Raw data
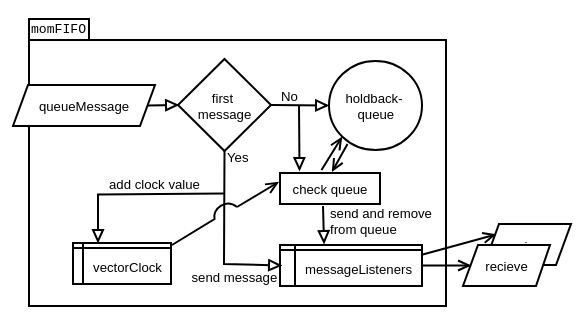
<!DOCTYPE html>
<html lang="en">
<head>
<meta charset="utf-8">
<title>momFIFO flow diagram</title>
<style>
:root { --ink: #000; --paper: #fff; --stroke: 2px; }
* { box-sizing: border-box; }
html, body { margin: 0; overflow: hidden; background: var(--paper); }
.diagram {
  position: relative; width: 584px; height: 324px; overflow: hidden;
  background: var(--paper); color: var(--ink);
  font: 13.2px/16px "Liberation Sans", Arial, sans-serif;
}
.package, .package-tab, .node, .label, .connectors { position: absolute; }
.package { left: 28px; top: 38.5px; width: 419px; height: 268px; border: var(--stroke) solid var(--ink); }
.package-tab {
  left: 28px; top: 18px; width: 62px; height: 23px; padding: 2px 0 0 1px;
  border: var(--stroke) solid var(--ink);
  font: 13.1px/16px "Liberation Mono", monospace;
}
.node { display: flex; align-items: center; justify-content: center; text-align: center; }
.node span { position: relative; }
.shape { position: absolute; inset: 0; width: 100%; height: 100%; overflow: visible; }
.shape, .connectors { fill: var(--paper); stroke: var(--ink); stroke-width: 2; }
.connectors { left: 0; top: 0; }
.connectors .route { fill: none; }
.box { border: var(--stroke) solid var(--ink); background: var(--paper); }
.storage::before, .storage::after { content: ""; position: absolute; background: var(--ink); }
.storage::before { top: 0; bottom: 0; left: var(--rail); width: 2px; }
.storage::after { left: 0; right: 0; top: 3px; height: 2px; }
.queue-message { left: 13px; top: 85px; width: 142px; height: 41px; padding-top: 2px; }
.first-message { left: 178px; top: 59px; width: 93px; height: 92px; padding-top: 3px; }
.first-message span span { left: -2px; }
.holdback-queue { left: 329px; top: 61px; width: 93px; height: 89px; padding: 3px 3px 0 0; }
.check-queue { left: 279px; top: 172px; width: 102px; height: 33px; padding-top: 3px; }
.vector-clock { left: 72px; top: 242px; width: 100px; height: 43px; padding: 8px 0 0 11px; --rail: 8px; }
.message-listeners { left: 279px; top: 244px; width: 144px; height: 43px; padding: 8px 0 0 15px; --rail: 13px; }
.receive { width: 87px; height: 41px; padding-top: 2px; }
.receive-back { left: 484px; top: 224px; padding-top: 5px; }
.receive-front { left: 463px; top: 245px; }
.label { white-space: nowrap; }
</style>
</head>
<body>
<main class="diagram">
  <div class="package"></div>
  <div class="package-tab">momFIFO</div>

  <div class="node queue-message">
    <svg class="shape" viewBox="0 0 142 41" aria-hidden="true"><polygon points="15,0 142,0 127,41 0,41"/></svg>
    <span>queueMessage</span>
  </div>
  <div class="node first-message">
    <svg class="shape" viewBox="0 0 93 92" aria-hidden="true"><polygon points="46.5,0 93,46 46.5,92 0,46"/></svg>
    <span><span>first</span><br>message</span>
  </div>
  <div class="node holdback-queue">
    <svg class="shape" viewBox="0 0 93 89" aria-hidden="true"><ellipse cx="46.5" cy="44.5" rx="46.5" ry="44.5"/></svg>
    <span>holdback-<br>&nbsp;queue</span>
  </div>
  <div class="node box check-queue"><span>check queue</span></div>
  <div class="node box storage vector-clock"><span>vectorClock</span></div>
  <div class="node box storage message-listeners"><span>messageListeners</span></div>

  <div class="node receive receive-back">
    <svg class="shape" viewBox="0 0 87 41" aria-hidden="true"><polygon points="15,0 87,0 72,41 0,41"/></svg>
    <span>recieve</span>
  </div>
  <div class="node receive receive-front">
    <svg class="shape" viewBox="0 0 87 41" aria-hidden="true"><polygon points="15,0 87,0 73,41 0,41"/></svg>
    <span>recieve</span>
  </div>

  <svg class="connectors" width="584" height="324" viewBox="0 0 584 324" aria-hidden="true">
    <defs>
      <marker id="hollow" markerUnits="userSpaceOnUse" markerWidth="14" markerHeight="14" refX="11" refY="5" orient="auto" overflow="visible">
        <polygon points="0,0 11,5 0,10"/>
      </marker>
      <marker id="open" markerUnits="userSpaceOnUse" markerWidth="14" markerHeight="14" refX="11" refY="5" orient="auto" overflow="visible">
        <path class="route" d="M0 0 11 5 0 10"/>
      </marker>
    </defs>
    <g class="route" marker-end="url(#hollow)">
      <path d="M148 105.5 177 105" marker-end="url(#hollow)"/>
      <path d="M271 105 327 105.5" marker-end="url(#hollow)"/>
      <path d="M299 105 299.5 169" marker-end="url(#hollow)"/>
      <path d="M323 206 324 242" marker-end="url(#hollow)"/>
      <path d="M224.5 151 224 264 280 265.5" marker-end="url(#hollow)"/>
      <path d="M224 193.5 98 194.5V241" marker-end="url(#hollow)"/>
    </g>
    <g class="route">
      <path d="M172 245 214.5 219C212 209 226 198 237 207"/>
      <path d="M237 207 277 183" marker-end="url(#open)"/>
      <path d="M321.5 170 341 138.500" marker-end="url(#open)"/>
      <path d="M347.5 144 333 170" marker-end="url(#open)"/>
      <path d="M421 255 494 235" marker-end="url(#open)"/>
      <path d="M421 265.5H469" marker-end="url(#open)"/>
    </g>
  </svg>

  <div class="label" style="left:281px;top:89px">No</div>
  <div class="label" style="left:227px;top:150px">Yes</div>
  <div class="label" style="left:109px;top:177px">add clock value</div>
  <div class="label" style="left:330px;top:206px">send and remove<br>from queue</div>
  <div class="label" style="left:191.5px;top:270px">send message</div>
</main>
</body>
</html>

Problem to work on
Note down each line above where the word "node" occurs.

Answer for the task
.package, .package-tab, .node, .label, .connectors { position: absolute; }
.node { display: flex; align-items: center; justify-content: center; text-align: center; }
.node span { position: relative; }
  <div class="node queue-message">
  <div class="node first-message">
  <div class="node holdback-queue">
  <div class="node box check-queue"><span>check queue</span></div>
  <div class="node box storage vector-clock"><span>vectorClock</span></div>
  <div class="node box storage message-listeners"><span>messageListeners</span></div>
  <div class="node receive receive-back">
  <div class="node receive receive-front">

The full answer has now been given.